—R. Howard Bloch, One Toss of the Dice: The Incredible Story of How a Poem Made Us Modern (Liveright Publishing Corporation, 2017)


walt and emily

Whitman the empathetic ego at large. Dickinson the introspective ego writ large.


abc and abs

A young poet was invited into the basement of an older poet, and upon seeing a letterpress there, asked what kind of exercise equipment it was.


source images

An image that draws upon a history of related images.


aged out

If an artist lives past about age 80, the assumption is that s/he is already dead. Which is to say that the creative life is assumed dead even if the artist isn’t.


not accustomed

When Parra’s lines seem disconnected, it is because they are connected in a supralogical way in which we are not accustomed to seeing things. When the conventions of cause-and-result seem to be outraged, they are.

—Miller Williams, introduction to Emergency Poems (New Directions, 1972) by Nicanor Parra, translated by Miller Williams


not the marrying kind

The couplet rimes were a bad match: One was turning in circles at the altar, and the other forgot the ring.


rough to read

So much suffering in those lines, you felt it was written with claw marks.


of no matter

The poetry was not up to a level where critical attention would be worthwhile.

[Thinking of Instagram and Twitter poets.]


mosaic array

The poem as a mosaic of well-placed words.


my roller coaster


For half a century
Poetry was the paradise
Of the solemn fool.
Until I came along
And built my roller coaster.

Go up, if you feel like it.
It's not my fault if you come down
Bleeding from your nose and mouth.

by Nicanor Parra, Poems and Antipoems (New Directions, 1966), translated by Miller Williams

[I changed this post because I realized in 2016 I'd posted the same poem, "Young Poets." Not that a good poem, one I've memorized since my youth, shouldn't be posted twice or thrice or a trillion times, but I'm trying not repeat myself. Parra, for me, is one of the unique poets.]


green space

A nature poem good enough to be named a state park or protected green space.


mind the gap

A poem complete in its conception is necessarily compromised in composition.


inflection point

A book of poems that if it didn’t change the course of poetry, at least inflected it.


and another

Successive drafts have a point of diminishing returns.


shows promise

Sometimes it’s enough that reading a poem makes you want to read another or the next one.


implies another mark

     Every time I set up a blank canvas or a blank piece of paper, I experience the same feeling—queasiness, something approaching panic, and a profound lack of self-belief.

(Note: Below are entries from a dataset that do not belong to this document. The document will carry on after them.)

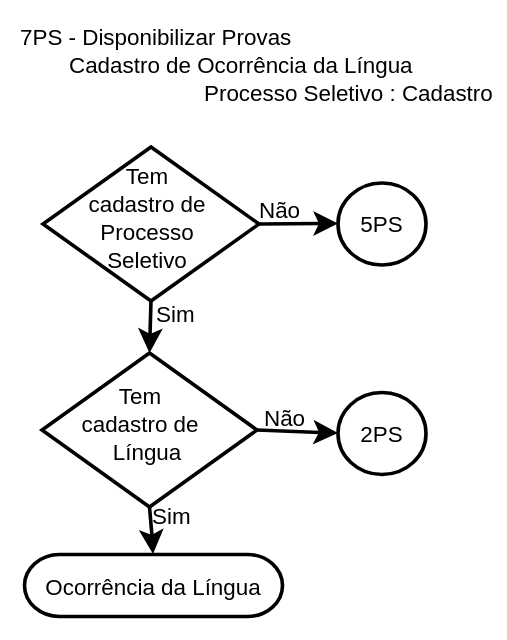
<!DOCTYPE html>
<html lang="pt">
<head>
<meta charset="utf-8">
<title>7PS - Disponibilizar Provas</title>
<style>
:root { --ink: #000; --paper: #fff; }
* { box-sizing: border-box; margin: 0; }
body { background: var(--paper); overflow: hidden; }
.flowchart {
  position: relative; width: 507px; height: 640px; overflow: hidden;
  background: var(--paper); color: var(--ink);
  font: 22.4px/28px "Liberation Sans", Arial, sans-serif; white-space: nowrap;
}
.title { padding: 24px 0 0 20px; font-size: inherit; font-weight: 400; }
.title span { display: block; }
.title .module { padding-left: 49px; }
.title .path { padding-left: 184px; }
.shapes { position: absolute; inset: 0; fill: none; stroke: var(--ink); stroke-width: 3.6; }
.shapes .head { fill: var(--ink); stroke: none; }
.node, .edge-label { position: absolute; }
.node { display: flex; flex-direction: column; align-items: center; }
.has-process { left: 42px; top: 163px; width: 210px; }
.has-language { left: 40px; top: 383px; width: 200px; }
.has-language .last { padding-left: 14px; }
.go-5ps { left: 337px; top: 211px; width: 89px; }
.go-2ps { left: 337px; top: 421px; width: 89px; }
.finish { left: 24px; top: 574px; width: 258px; }
.no-process { left: 259px; top: 197px; }
.yes-process { left: 156px; top: 301px; }
.no-language { left: 264px; top: 405px; }
.yes-language { left: 152px; top: 503px; }
</style>
</head>
<body>
<main class="flowchart">
  <h1 class="title">
    <span>7PS - Disponibilizar Provas</span>
    <span class="module">Cadastro de Ocorrência da Língua</span>
    <span class="path">Processo Seletivo : Cadastro</span>
  </h1>

  <svg class="shapes" width="507" height="640" viewBox="0 0 507 640" aria-hidden="true">
    <defs>
      <path id="arrowhead" class="head" d="M0 0L-25-12.5L-19 0L-25 12.5Z"/>
    </defs>
    <polygon points="151,147 259,224 151,301 43,224"/>
    <polygon points="149.500,353 257,430 149.500,507 42,430"/>
    <ellipse cx="382" cy="224" rx="44" ry="41"/>
    <ellipse cx="382" cy="433.500" rx="44" ry="41"/>
    <rect x="24.500" y="554.500" width="258" height="62" rx="35" ry="31"/>
    <line x1="259" y1="224" x2="320" y2="223.500"/>
    <line x1="151" y1="301" x2="150" y2="335"/>
    <line x1="257" y1="430" x2="320" y2="432.500"/>
    <line x1="149.500" y1="507" x2="152" y2="536"/>
    <use href="#arrowhead" transform="translate(338 223.500)"/>
    <use href="#arrowhead" transform="translate(149.500 353) rotate(92)"/>
    <use href="#arrowhead" transform="translate(338 433) rotate(2)"/>
    <use href="#arrowhead" transform="translate(153 554) rotate(86)"/>
  </svg>

  <div class="node has-process"><span>Tem</span><span>cadastro de</span><span>Processo</span><span>Seletivo</span></div>
  <span class="edge-label no-process">Não</span>
  <div class="node go-5ps">5PS</div>
  <span class="edge-label yes-process">Sim</span>

  <div class="node has-language"><span>Tem</span><span>cadastro de</span><span class="last">Língua</span></div>
  <span class="edge-label no-language">Não</span>
  <div class="node go-2ps">2PS</div>
  <span class="edge-label yes-language">Sim</span>

  <div class="node finish">Ocorrência da Língua</div>
</main>
</body>
</html>
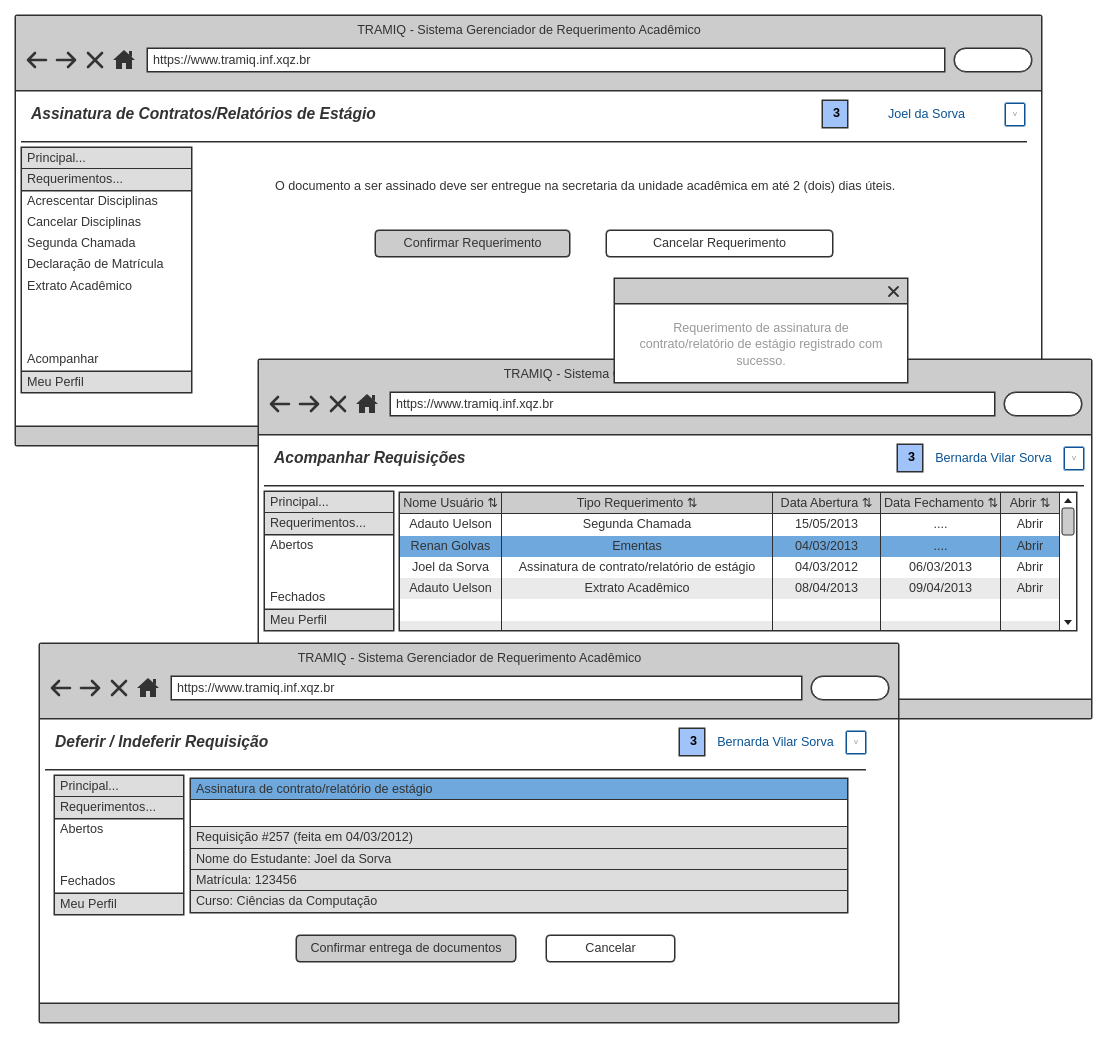
<!DOCTYPE html>
<html lang="pt-BR">
<head>
<meta charset="utf-8">
<title>TRAMIQ - Telas de requerimento</title>
<style>
:root {
  --line: #2f2f2f;
  --text: #333;
  --chrome: #ccc;
  --panel: #ddd;
  --stripe: #eaeaea;
  --select: #6fa8dc;
  --badge: #a0c3fa;
  --link: #0b5394;
  --muted: #999;
  --row: 21.3px;
}
* { box-sizing: border-box; margin: 0; padding: 0; }
html, body { width: 1107px; height: 1038px; overflow: hidden; background: #fff; }
body { position: relative; font: 12.6px/16px "Liberation Sans", Arial, sans-serif; color: var(--text); }
ul { list-style: none; }
a { color: inherit; text-decoration: none; }

.window, .modal, .sidebar, .grid, .details, .button, .badge, .address, .search {
  border: 1px solid var(--line);
  box-shadow: 0 0 0 .5px var(--line);
}
.window { position: absolute; display: flex; flex-direction: column; background: #fff; border-radius: 2px; }
.sign { left: 15px; top: 15px; width: 1027px; height: 431px; --user: 157px; }
.track { left: 258px; top: 359px; width: 834px; height: 360px; --user: 141px; }
.decide { left: 39px; top: 643px; width: 860px; height: 380px; --user: 141px; }

.chrome { flex: none; height: 75px; padding: 6px 9px 0 10px; background: var(--chrome); border-bottom: 1px solid var(--line); box-shadow: 0 .5px 0 var(--line); }
.chrome > p { text-align: center; }
.toolbar { display: flex; align-items: center; margin-top: 10px; }
.nav-icons { flex: none; width: 110px; height: 24px; margin-right: 11px; }
.address { flex: 1; height: 24px; padding: 3px 5px; background: #fff; }
.search { flex: none; width: 78px; height: 24px; margin-left: 9px; border-radius: 12px; background: #fff; }
.status { flex: none; height: 19px; margin-top: auto; background: var(--chrome); border-top: 1px solid var(--line); box-shadow: 0 -.5px 0 var(--line); }

.page-head { flex: none; display: flex; align-items: center; height: 51px; padding: 0 2px 4px 10px; margin-left: 5px; border-bottom: 1px solid var(--line); box-shadow: 0 .5px 0 var(--line); }
.sign .page-head { margin-right: 14px; }
.track .page-head { margin-right: 7px; padding-right: 0; }
.decide .page-head { margin-right: 32px; padding-right: 0; }
h1 { flex: 1; font-size: 15.6px; font-style: italic; font-weight: 700; line-height: 20px; }
.badge { flex: none; width: 26px; height: 28px; padding: 4px 0 0 3px; background: var(--badge); color: #000; font-weight: 700; text-align: center; }
.user { flex: none; width: var(--user); text-align: center; color: var(--link); }
.caret { flex: none; width: 20px; height: 23px; border: 1px solid var(--link); box-shadow: 0 0 0 .5px var(--link); border-radius: 1px; font-size: 8px; line-height: 20px; text-align: center; color: var(--muted); }

.page-body { display: flex; align-items: flex-start; padding: 5px 0 0 5px; }
.decide .page-body { padding-left: 14px; }
.sidebar { flex: none; display: flex; flex-direction: column; width: 130px; height: 140px; background: #fff; }
.sign .sidebar { width: 171px; height: 246px; }
.sidebar li { height: var(--row); padding: 2px 5px; }
.sidebar .section { background: var(--panel); border-bottom: 1px solid var(--line); box-shadow: 0 .5px 0 var(--line); }
.sidebar .section:last-child { border-bottom: 0; border-top: 1px solid var(--line); box-shadow: 0 -.5px 0 var(--line); }
.sidebar .push { margin-top: auto; }

.notice { padding: 31px 0 0 83px; white-space: nowrap; }
.actions { display: flex; }
.sign .actions { gap: 36px; margin: 36px 0 0 100px; }
.decide .actions { gap: 30px; margin: 20px 0 0 256px; }
.button { display: block; height: 27px; padding-top: 4px; border-radius: 4px; background: #fff; text-align: center; white-space: nowrap; }
.primary { background: var(--chrome); }
.sign .button { width: 227px; }
.sign .primary { width: 195px; }
.decide .button { width: 129px; }
.decide .primary { width: 220px; }

.grid { display: flex; width: 678px; height: 139px; margin: 1px 0 0 5px; overflow: hidden; background: #fff; }
table, tbody, thead { display: block; }
table { width: 660px; }
tr { display: grid; grid-template-columns: 102px 271px 108px 120px 59px; height: var(--row); }
th, td { padding: 2px 3px; border-right: 1px solid var(--line); font-weight: 400; text-align: center; white-space: nowrap; overflow: hidden; }
th { background: var(--chrome); border-bottom: 1px solid var(--line); font-family: "Liberation Sans", "DejaVu Sans", sans-serif; }
tbody tr:nth-child(even) { background: var(--stripe); }
tbody tr.selected { background: var(--select); }
.scrollbar { flex: none; width: 16px; height: 137px; }

.details { width: 658px; height: 135px; margin: 3px 0 0 6px; background: #fff; }
.details > * { height: var(--row); padding: 2px 5px; border-bottom: 1px solid var(--line); box-shadow: 0 .5px 0 var(--line); background: var(--panel); }
.details h2 { font-size: inherit; font-weight: 400; background: var(--select); }
.details .blank { height: 27px; background: #fff; }
.details :last-child { border-bottom: 0; box-shadow: none; }

.modal { position: absolute; left: 614px; top: 278px; width: 294px; height: 105px; background: #fff; }
.modal-bar { display: flex; justify-content: flex-end; align-items: center; height: 25px; padding-right: 7px; background: var(--chrome); border-bottom: 1px solid var(--line); box-shadow: 0 .5px 0 var(--line); }
.modal p { padding: 16px 20px 0; line-height: 16.4px; text-align: center; color: var(--muted); }
</style>
</head>
<body>
<svg width="0" height="0" style="position:absolute" aria-hidden="true">
  <defs>
    <g id="nav" fill="none" stroke="#333" stroke-width="2.6" stroke-linecap="round" stroke-linejoin="round">
      <path d="M20 12H2M9 5L2 12L9 19"/>
      <path d="M31 12H49M42 5L49 12L42 19"/>
      <path d="M62 5L76 19M76 5L62 19"/>
      <path d="M98 2L109 12H106V21H100V15H96V21H90V12H87Z" fill="#333" stroke="none"/>
      <path d="M103 3H106V9L103 7Z" fill="#333" stroke="none"/>
    </g>
  </defs>
</svg>

<section class="window sign">
  <header class="chrome">
    <p>TRAMIQ - Sistema Gerenciador de Requerimento Acadêmico</p>
    <div class="toolbar">
      <svg class="nav-icons" viewBox="0 0 110 24" aria-hidden="true"><use href="#nav"/></svg>
      <div class="address">https://www.tramiq.inf.xqz.br</div>
      <div class="search"></div>
    </div>
  </header>
  <div class="page-head">
    <h1>Assinatura de Contratos/Relatórios de Estágio</h1>
    <span class="badge">3</span>
    <a class="user" href="#">Joel da Sorva</a>
    <span class="caret">v</span>
  </div>
  <div class="page-body">
    <ul class="sidebar">
      <li class="section">Principal...</li>
      <li class="section">Requerimentos...</li>
      <li>Acrescentar Disciplinas</li>
      <li>Cancelar Disciplinas</li>
      <li>Segunda Chamada</li>
      <li>Declaração de Matrícula</li>
      <li>Extrato Acadêmico</li>
      <li class="push">Acompanhar</li>
      <li class="section">Meu Perfil</li>
    </ul>
    <div class="notice">
      <p>O documento a ser assinado deve ser entregue na secretaria da unidade acadêmica em até 2 (dois) dias úteis.</p>
      <div class="actions">
        <a class="button primary" href="#">Confirmar Requerimento</a>
        <a class="button" href="#">Cancelar Requerimento</a>
      </div>
    </div>
  </div>
  <footer class="status"></footer>
</section>

<section class="window track">
  <header class="chrome">
    <p>TRAMIQ - Sistema Gerenciador de Requerimento Acadêmico</p>
    <div class="toolbar">
      <svg class="nav-icons" viewBox="0 0 110 24" aria-hidden="true"><use href="#nav"/></svg>
      <div class="address">https://www.tramiq.inf.xqz.br</div>
      <div class="search"></div>
    </div>
  </header>
  <div class="page-head">
    <h1>Acompanhar Requisições</h1>
    <span class="badge">3</span>
    <a class="user" href="#">Bernarda Vilar Sorva</a>
    <span class="caret">v</span>
  </div>
  <div class="page-body">
    <ul class="sidebar">
      <li class="section">Principal...</li>
      <li class="section">Requerimentos...</li>
      <li>Abertos</li>
      <li class="push">Fechados</li>
      <li class="section">Meu Perfil</li>
    </ul>
    <div class="grid">
      <table>
        <thead>
          <tr><th>Nome Usuário ⇅</th><th>Tipo Requerimento ⇅</th><th>Data Abertura ⇅</th><th>Data Fechamento ⇅</th><th>Abrir ⇅</th></tr>
        </thead>
        <tbody>
          <tr><td>Adauto Uelson</td><td>Segunda Chamada</td><td>15/05/2013</td><td>....</td><td>Abrir</td></tr>
          <tr class="selected"><td>Renan Golvas</td><td>Ementas</td><td>04/03/2013</td><td>....</td><td>Abrir</td></tr>
          <tr><td>Joel da Sorva</td><td>Assinatura de contrato/relatório de estágio</td><td>04/03/2012</td><td>06/03/2013</td><td>Abrir</td></tr>
          <tr><td>Adauto Uelson</td><td>Extrato Acadêmico</td><td>08/04/2013</td><td>09/04/2013</td><td>Abrir</td></tr>
          <tr><td></td><td></td><td></td><td></td><td></td></tr>
          <tr><td></td><td></td><td></td><td></td><td></td></tr>
        </tbody>
      </table>
      <svg class="scrollbar" viewBox="0 0 16 137" aria-hidden="true">
        <path d="M4 10L8 5L12 10ZM4 127L8 132L12 127Z" fill="#222"/>
        <rect x="2" y="15" width="12" height="27" rx="2" fill="#ccc" stroke="#2f2f2f"/>
      </svg>
    </div>
  </div>
  <footer class="status"></footer>
</section>

<section class="modal">
  <div class="modal-bar">
    <svg width="13" height="13" viewBox="0 0 13 13" aria-label="Fechar"><path d="M2 2L11 11M11 2L2 11" stroke="#333" stroke-width="1.8" stroke-linecap="round"/></svg>
  </div>
  <p>Requerimento de assinatura de contrato/relatório de estágio registrado com sucesso.</p>
</section>

<section class="window decide">
  <header class="chrome">
    <p>TRAMIQ - Sistema Gerenciador de Requerimento Acadêmico</p>
    <div class="toolbar">
      <svg class="nav-icons" viewBox="0 0 110 24" aria-hidden="true"><use href="#nav"/></svg>
      <div class="address">https://www.tramiq.inf.xqz.br</div>
      <div class="search"></div>
    </div>
  </header>
  <div class="page-head">
    <h1>Deferir / Indeferir Requisição</h1>
    <span class="badge">3</span>
    <a class="user" href="#">Bernarda Vilar Sorva</a>
    <span class="caret">v</span>
  </div>
  <div class="page-body">
    <ul class="sidebar">
      <li class="section">Principal...</li>
      <li class="section">Requerimentos...</li>
      <li>Abertos</li>
      <li class="push">Fechados</li>
      <li class="section">Meu Perfil</li>
    </ul>
    <div class="details">
      <h2>Assinatura de contrato/relatório de estágio</h2>
      <div class="blank"></div>
      <p>Requisição #257 (feita em 04/03/2012)</p>
      <p>Nome do Estudante: Joel da Sorva</p>
      <p>Matrícula: 123456</p>
      <p>Curso: Ciências da Computação</p>
    </div>
  </div>
  <div class="actions">
    <a class="button primary" href="#">Confirmar entrega de documentos</a>
    <a class="button" href="#">Cancelar</a>
  </div>
  <footer class="status"></footer>
</section>
</body>
</html>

There are a limitless number of marks that could be made, and almost all of them will be mistakes. That is, they will set up a logic which will lead the picture to banality or pointless mimicry. For every mark implies another. Will that circle be repeated or answered by different shape? Will it be a sun, a plate, a face? That stuttering horizontal line—it’s the sea isn’t it? Or if it’s not, you’d better work hard and fast to make that clear. And so on.
     One of the reasons painters tend to develop a signature style and stick to it is that this helps answer the original panic. Some people will always begin with an image at the centre of the picture plane. It seems that Picasso mostly does this---a face, a bird, a group of figures, will shoulder themselves out of the centre, and the lines will press away to the edges of the paper or canvas. Other painters think very hard about edges, and work inwards. Oddly, because his pictures mostly involve a central shimmering block of colours, I think Mark Rothko probably painted that way. But an initial, bold decision about how to break up the picture surface, and—to put it banally—what will go where, helps any painter get going. And once you have a way in, you are likely to use it again and again; and that way in will hugely influence what’s going to happen next.

—Andrew Marr, A Short Book About Painting (Quadrille Publishing Ltd, 2017)